● Exercise materials:
________________________________________
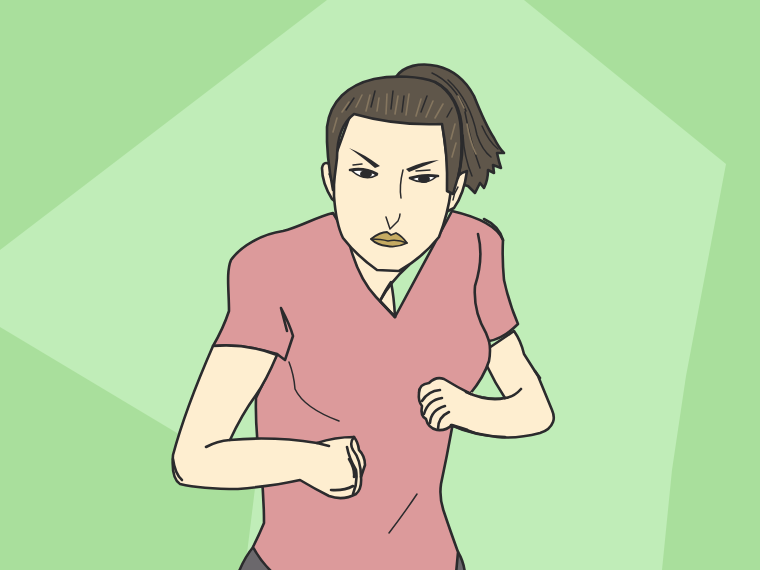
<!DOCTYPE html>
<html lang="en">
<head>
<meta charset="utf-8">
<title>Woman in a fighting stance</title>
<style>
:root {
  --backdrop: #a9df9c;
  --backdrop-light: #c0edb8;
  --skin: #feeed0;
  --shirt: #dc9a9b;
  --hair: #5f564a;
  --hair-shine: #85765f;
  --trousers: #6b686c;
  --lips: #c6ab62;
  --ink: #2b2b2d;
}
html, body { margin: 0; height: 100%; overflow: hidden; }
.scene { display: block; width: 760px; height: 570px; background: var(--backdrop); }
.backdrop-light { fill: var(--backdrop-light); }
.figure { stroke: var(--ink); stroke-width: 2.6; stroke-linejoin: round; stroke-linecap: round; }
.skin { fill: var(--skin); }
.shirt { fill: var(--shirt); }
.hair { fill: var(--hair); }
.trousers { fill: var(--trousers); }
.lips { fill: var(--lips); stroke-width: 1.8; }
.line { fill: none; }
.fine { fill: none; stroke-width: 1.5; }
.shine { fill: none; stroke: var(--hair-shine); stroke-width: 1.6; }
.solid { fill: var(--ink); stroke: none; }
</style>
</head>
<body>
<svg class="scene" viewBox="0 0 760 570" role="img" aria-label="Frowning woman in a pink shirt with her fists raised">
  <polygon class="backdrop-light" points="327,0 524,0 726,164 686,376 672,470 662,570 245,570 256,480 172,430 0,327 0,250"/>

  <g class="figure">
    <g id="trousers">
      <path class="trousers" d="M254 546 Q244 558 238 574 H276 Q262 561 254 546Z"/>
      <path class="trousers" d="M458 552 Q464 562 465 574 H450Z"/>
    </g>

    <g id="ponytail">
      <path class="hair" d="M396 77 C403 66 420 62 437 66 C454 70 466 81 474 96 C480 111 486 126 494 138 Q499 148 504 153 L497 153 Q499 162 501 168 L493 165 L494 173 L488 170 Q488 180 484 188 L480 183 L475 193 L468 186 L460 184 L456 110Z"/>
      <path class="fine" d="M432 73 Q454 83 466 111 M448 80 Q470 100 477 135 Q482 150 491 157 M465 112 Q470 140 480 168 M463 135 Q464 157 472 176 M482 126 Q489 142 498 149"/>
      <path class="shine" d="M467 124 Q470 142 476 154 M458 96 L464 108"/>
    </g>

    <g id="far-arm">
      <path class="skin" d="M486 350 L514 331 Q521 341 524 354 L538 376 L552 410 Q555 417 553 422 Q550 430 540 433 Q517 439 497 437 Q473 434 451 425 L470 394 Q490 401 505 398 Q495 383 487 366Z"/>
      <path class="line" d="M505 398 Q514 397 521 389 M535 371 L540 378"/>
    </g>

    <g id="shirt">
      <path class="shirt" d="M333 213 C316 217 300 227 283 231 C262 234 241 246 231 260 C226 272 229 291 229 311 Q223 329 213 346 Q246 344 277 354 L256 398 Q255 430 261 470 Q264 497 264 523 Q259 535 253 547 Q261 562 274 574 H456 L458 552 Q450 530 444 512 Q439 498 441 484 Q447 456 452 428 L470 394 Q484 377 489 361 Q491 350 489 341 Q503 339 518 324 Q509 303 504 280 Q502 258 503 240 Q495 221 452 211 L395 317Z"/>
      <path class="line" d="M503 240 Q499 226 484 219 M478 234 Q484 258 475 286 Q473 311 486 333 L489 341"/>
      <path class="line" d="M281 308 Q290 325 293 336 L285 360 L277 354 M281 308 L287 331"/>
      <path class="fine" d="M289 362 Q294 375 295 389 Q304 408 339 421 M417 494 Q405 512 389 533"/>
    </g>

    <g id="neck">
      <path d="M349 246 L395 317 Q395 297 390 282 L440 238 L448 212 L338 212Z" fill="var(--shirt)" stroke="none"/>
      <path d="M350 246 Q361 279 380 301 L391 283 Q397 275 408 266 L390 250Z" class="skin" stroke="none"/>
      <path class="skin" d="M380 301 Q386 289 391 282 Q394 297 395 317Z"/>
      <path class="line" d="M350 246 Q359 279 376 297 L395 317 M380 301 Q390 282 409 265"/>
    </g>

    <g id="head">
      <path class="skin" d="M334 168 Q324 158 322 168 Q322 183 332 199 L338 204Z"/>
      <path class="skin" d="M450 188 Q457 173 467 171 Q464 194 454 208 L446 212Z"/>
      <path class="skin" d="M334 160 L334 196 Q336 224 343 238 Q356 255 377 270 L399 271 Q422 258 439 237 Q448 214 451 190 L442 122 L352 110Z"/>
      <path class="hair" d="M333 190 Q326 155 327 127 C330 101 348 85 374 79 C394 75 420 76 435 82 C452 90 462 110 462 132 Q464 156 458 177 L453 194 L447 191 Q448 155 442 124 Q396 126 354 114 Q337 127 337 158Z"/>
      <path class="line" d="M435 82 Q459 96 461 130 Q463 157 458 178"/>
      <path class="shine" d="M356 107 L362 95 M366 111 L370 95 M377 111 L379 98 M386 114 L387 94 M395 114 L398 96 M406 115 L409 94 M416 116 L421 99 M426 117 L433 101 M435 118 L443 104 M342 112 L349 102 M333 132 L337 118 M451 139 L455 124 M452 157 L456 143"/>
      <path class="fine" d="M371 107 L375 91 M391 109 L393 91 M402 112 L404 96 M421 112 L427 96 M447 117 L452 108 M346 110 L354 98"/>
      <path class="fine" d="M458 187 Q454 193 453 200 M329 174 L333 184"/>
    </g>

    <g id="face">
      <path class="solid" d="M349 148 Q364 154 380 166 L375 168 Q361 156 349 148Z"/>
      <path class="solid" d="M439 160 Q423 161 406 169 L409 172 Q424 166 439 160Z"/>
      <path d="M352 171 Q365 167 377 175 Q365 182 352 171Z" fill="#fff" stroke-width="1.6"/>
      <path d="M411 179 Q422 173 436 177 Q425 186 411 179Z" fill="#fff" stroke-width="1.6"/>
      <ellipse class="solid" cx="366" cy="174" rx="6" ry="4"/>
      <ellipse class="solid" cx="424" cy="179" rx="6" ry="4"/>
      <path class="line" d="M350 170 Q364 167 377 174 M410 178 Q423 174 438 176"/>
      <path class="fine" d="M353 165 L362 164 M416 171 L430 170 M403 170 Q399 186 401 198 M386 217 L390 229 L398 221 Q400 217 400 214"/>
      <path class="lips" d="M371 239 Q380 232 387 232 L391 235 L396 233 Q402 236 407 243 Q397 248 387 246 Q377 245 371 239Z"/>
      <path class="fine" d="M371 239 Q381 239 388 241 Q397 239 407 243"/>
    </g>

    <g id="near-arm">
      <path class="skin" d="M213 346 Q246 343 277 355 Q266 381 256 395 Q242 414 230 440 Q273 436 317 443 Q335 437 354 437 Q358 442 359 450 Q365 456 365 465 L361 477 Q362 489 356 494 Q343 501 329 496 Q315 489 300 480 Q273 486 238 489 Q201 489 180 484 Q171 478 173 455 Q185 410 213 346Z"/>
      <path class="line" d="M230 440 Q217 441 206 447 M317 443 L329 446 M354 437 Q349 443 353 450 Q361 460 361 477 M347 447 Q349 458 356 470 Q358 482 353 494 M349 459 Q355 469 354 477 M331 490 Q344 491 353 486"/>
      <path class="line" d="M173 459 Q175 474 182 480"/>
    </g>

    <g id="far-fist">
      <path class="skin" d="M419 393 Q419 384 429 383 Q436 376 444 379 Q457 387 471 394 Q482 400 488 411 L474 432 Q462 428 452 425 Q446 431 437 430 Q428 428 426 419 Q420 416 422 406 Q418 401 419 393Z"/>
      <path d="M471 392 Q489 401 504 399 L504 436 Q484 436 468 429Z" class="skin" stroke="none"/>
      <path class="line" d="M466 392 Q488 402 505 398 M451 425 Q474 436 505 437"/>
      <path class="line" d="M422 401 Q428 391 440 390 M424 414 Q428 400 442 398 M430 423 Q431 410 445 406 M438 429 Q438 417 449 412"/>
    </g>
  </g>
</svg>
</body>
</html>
________________________________________
● What is required:
Using the records above, pull out each line where the word "fine" occurs.

● Result:
.fine { fill: none; stroke-width: 1.5; }
      <path class="fine" d="M432 73 Q454 83 466 111 M448 80 Q470 100 477 135 Q482 150 491 157 M465 112 Q470 140 480 168 M463 135 Q464 157 472 176 M482 126 Q489 142 498 149"/>
      <path class="fine" d="M289 362 Q294 375 295 389 Q304 408 339 421 M417 494 Q405 512 389 533"/>
      <path class="fine" d="M371 107 L375 91 M391 109 L393 91 M402 112 L404 96 M421 112 L427 96 M447 117 L452 108 M346 110 L354 98"/>
      <path class="fine" d="M458 187 Q454 193 453 200 M329 174 L333 184"/>
      <path class="fine" d="M353 165 L362 164 M416 171 L430 170 M403 170 Q399 186 401 198 M386 217 L390 229 L398 221 Q400 217 400 214"/>
      <path class="fine" d="M371 239 Q381 239 388 241 Q397 239 407 243"/>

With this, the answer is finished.